The decree can be read here (Portuguese). The ban affects pre-packaged imports of the following products:
- Wheat flour
- Corn flour
- Milk powder
- Edible oils
- Animal feed (it is unclear if this also refers to dry pet food)
- Coarse and refined salt
Canned fruit and vegetables, powdered detergents and tomato paste will be banned in pre-packed sizes from Jan 1st 2022 onwards.
The decree also provides exceptions for the import in small packages of rice (1kg-5kg), wheat and corn flour (1kg), beans (1kg), canned fruit and vegetables (less than or equal to 1kg), sugar (1kg), powdered milk (1kg and 2.2kg), cooking oil (1 litre) and salt (less than or equal to 1kg).
The ban will inevitably stimulate co-packing and local manufacturing in Angola. Distributors Trendtype have spoken to in the past 12 months have repeatedly warned that import bans were coming, and have started to increase local production of products such as pasta, margarine, mayonnaise, biscuits and canned food.
The disruption to the value chain, effectively putting the thumb on the scales in favour of Angolan businesses will prove disruptive for the many South African, European, Brazilian and Indian brands looking to build a presence in Angola.

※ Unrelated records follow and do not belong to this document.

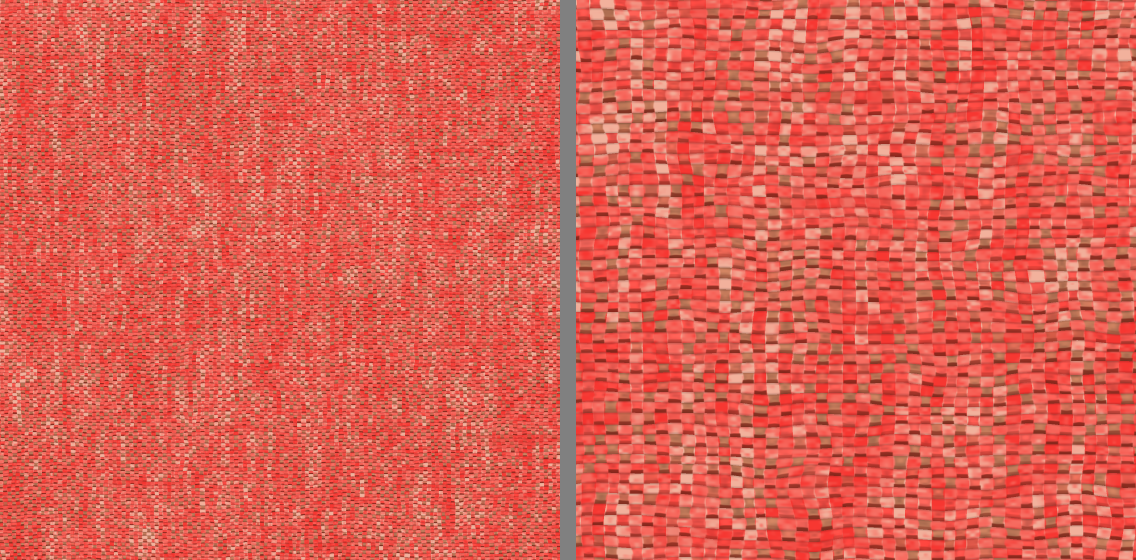
Left, the full canvas; right, a detail of the centre.
A Shadertoy shader for this texture:

```glsl
// Coral linen: a plain weave of pink vertical warp and red or tan horizontal weft.
// Noise stretched along each thread gives streaks, slubs and worn patches;
// small dark gaps sit below the weft crossings. Supersampled for smooth edges.

#define THREADS vec2(134.0, 162.0)
#define SAMPLES 3
#define WOBBLE 0.0040
#define JITTER 0.55
#define GAP_DEPTH 0.80
#define TAN_SHARE 0.46
#define RED vec3(0.95, 0.21, 0.19)
#define SALMON vec3(0.95, 0.42, 0.375)
#define PALE vec3(0.93, 0.68, 0.60)
#define TAN vec3(0.73, 0.46, 0.34)
#define GAP vec3(0.45, 0.13, 0.08)

float hash(vec2 p) {
    vec3 q = fract(vec3(p.xyx) * vec3(0.1031, 0.1030, 0.0973));
    q += dot(q, q.yzx + 33.33);
    return fract((q.x + q.y) * q.z);
}

float noise(vec2 p) {
    vec2 cell = floor(p), f = fract(p);
    f = f * f * (3.0 - 2.0 * f);
    float low = mix(hash(cell), hash(cell + vec2(1, 0)), f.x);
    float high = mix(hash(cell + vec2(0, 1)), hash(cell + vec2(1, 1)), f.x);
    return mix(low, high, f.y);
}

vec3 linen(vec2 uv) {
    // Thread grid, bent broadly and jittered finely
    vec2 bend = vec2(noise(uv * vec2(9.0, 13.0)), noise(uv * vec2(11.0, 8.0) + 40.0)) - 0.5;
    vec2 jitter = vec2(noise(uv * vec2(60.0, 45.0) + 11.0), noise(uv * vec2(38.0, 75.0) + 83.0)) - 0.5;
    vec2 grid = (uv + WOBBLE * bend + 1.0) * THREADS + JITTER * jitter;
    vec2 id = floor(grid), f = fract(grid) - 0.5;
    float grain = hash(id);
    float fibre = noise(grid * vec2(2.0, 3.0) + 70.0) - 0.5;
    float patchTone = noise(uv * vec2(5.0, 9.0) + 17.0) - 0.5;

    // Warp: tone varies along each thread and over bands of threads
    float tone = 0.49 + 0.40 * (noise(vec2(id.x, uv.y * 14.0)) - 0.5)
        + 0.22 * (noise(uv * vec2(60.0, 6.0) + 5.0) - 0.5)
        + 0.46 * (grain - 0.5) + 0.36 * fibre - 0.10 * patchTone;
    float slub = smoothstep(0.78, 0.93, noise(vec2(id.x * 0.6, uv.y * 24.0) + 90.0))
        * smoothstep(0.50, 0.75, noise(uv * vec2(14.0, 9.0) + 60.0));
    tone += 0.5 * slub;
    vec3 warp = mix(RED, SALMON, smoothstep(0.10, 0.58, tone));
    warp = mix(warp, PALE, smoothstep(0.53, 0.88, tone));

    // Weft: red thread with tan crossings
    float tanTone = hash(id + 31.0) + 0.26 * patchTone
        + 0.36 * (noise(vec2(uv.x * 12.0, id.y)) - 0.5);
    vec3 weft = mix(RED, SALMON, 0.25 + 0.6 * grain);
    weft = mix(weft, TAN, smoothstep(0.85 - TAN_SHARE, 1.2 - TAN_SHARE, tanTone));
    weft *= 1.0 + 0.25 * fibre;

    // Alternate crossings; warp ovals bulge over the sides of each weft cell
    float weftOver = mod(id.x + id.y, 2.0);
    float side = 0.46 - 0.10 * cos(3.14159 * f.y);
    float weftShape = weftOver * (1.0 - smoothstep(side - 0.06, side + 0.10, abs(f.x)));
    vec3 colour = mix(warp, weft, weftShape);

    // Soft furrow between rows
    colour *= 1.02 - 0.16 * smoothstep(0.28, 0.5, abs(f.y));

    // Dark gap under each weft crossing, uneven in depth and width
    float depth = clamp(0.25 + 0.95 * hash(id + 57.0) + 0.3 * patchTone, 0.0, 1.0);
    float gapWidth = 1.0 - smoothstep(0.40, 0.52, abs(f.x));
    float gap = weftOver * gapWidth * smoothstep(0.08, 0.26, -f.y + 0.12 * fibre)
        * depth * (1.0 - 0.7 * slub);
    colour = mix(colour, GAP, GAP_DEPTH * gap);

    // Saturated weft streaks, each one or two threads thick
    float streak = smoothstep(0.76, 0.92, noise(vec2(uv.x * 10.0, id.y * 0.7) + 23.0));
    streak *= 0.35 + 0.65 * grain;
    return mix(colour, RED * vec3(0.97, 0.75, 0.75), 0.5 * streak * (1.0 - 0.6 * gap));
}

void mainImage(out vec4 fragColor, in vec2 fragCoord) {
    vec3 sum = vec3(0.0);
    for (int y = 0; y < SAMPLES; y++)
        for (int x = 0; x < SAMPLES; x++) {
            vec2 offset = (vec2(x, y) + 0.5) / float(SAMPLES) - 0.5;
            sum += linen((fragCoord + offset) / iResolution.y);
        }
    fragColor = vec4(sum / float(SAMPLES * SAMPLES), 1.0);
}
```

It will also disrupt Shoprite, which relies heavily on its South African supply chain to service its Angolan store network.

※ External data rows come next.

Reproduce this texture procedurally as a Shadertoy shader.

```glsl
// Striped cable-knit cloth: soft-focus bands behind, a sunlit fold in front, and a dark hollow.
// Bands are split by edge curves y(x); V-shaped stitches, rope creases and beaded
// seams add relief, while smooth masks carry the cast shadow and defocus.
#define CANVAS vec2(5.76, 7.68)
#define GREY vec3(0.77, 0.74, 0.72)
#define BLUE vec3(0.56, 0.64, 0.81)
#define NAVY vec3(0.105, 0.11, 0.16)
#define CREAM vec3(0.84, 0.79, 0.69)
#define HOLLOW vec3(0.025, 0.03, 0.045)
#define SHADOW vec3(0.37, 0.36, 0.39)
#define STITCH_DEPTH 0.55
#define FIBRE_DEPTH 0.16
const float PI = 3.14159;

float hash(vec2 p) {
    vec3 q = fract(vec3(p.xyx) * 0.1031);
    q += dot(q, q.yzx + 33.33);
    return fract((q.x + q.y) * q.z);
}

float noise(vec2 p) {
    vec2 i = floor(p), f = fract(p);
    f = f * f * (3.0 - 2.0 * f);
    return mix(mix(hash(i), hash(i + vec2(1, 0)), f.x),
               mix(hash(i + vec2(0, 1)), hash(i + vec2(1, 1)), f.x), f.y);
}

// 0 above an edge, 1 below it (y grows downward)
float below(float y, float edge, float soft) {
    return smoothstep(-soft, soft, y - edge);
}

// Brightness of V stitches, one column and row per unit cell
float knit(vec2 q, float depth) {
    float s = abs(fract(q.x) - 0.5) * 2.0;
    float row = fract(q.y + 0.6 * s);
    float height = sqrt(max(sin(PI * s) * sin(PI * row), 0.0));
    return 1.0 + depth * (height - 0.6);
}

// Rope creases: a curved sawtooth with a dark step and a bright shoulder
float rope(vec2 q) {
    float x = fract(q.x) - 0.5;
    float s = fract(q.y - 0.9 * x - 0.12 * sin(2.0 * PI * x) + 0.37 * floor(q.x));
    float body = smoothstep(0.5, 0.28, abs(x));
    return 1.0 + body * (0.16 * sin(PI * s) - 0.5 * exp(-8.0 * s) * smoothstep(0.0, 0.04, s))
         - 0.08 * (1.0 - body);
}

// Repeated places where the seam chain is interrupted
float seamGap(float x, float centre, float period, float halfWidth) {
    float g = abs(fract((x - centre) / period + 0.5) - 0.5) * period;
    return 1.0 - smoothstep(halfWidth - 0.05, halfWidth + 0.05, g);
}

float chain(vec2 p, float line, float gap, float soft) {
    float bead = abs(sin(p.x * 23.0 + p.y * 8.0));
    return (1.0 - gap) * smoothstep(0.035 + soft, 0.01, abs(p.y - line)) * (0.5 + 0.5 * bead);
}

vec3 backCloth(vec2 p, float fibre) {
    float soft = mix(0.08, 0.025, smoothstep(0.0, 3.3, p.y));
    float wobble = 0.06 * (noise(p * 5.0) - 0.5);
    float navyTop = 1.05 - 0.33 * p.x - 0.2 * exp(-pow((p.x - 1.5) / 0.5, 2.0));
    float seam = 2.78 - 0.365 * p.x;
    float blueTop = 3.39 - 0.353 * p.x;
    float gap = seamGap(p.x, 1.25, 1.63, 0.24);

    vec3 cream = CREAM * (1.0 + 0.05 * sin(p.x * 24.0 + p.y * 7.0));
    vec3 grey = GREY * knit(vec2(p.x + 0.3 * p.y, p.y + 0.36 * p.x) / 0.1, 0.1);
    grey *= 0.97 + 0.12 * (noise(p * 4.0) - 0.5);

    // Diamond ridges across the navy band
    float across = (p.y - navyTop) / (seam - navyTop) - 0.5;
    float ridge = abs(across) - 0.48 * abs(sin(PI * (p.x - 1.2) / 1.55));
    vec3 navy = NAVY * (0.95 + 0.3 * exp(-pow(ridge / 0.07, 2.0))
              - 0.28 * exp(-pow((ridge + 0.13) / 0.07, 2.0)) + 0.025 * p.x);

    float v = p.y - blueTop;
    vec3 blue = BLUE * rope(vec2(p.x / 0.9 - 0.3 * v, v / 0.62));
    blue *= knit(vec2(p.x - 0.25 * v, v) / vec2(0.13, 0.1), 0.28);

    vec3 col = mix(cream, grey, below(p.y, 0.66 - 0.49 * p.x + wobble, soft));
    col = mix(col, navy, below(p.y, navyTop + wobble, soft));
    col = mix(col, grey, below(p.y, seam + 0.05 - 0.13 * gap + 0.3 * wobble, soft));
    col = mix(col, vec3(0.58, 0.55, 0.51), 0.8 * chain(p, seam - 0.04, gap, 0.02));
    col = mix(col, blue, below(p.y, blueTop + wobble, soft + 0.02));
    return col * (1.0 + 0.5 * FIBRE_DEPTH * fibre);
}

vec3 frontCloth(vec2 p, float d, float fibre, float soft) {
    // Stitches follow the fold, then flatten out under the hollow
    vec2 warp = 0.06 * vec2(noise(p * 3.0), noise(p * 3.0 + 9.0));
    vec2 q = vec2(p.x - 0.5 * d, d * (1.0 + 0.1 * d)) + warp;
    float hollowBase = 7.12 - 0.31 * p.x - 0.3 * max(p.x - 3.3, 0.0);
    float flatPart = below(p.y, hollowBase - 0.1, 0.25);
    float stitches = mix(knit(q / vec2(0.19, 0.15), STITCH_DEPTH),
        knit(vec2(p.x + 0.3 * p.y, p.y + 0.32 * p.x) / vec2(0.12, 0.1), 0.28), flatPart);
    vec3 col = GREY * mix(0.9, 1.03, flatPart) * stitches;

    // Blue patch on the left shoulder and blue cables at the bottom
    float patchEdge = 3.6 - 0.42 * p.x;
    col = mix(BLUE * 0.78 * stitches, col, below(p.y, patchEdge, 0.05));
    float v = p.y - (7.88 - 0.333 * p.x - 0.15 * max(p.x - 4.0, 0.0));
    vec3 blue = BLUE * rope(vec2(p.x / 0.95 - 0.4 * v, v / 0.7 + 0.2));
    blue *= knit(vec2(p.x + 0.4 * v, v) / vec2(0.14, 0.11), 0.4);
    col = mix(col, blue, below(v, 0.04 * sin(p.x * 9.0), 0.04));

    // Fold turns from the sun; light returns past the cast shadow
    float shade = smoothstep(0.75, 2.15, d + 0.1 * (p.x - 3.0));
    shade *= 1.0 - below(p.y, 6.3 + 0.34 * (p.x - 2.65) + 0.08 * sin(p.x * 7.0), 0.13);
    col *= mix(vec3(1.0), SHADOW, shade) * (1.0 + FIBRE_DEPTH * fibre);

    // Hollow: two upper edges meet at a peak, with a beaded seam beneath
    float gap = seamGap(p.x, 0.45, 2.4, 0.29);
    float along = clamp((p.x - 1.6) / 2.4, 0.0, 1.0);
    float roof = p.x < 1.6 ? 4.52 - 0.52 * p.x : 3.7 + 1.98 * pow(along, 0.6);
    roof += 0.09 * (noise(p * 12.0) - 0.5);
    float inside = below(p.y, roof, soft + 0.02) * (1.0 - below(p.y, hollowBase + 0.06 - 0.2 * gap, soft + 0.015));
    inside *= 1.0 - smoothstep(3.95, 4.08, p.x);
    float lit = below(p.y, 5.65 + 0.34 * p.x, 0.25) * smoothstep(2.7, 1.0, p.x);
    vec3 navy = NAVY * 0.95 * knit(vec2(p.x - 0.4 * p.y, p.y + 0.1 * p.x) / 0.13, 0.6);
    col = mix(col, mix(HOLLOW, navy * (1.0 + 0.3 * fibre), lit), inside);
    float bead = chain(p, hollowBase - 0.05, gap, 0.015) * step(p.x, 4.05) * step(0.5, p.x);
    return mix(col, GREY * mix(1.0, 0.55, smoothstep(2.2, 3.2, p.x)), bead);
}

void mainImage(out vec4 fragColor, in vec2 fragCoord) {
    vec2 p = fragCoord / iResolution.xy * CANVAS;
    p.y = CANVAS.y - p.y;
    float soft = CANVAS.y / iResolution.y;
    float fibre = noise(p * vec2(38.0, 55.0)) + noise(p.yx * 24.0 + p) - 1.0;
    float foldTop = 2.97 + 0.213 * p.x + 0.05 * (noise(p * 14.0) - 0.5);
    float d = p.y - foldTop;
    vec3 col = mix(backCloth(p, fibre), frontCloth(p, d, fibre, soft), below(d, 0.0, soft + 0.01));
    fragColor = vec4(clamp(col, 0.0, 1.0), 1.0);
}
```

The move has been prompted by the long term low oil prices, made more acute by the impact in 2020 of a sharp drop in oil prices as oil consumption fell because of the COVID-19 pandemic. We expect to see Nigeria enact more import bans for the same reason – it provides a win-win in that it protects fx, drives some local investment in packing or manufacturing, and also provides considerable opportunities for local entrepreneurs to provide co-packing services.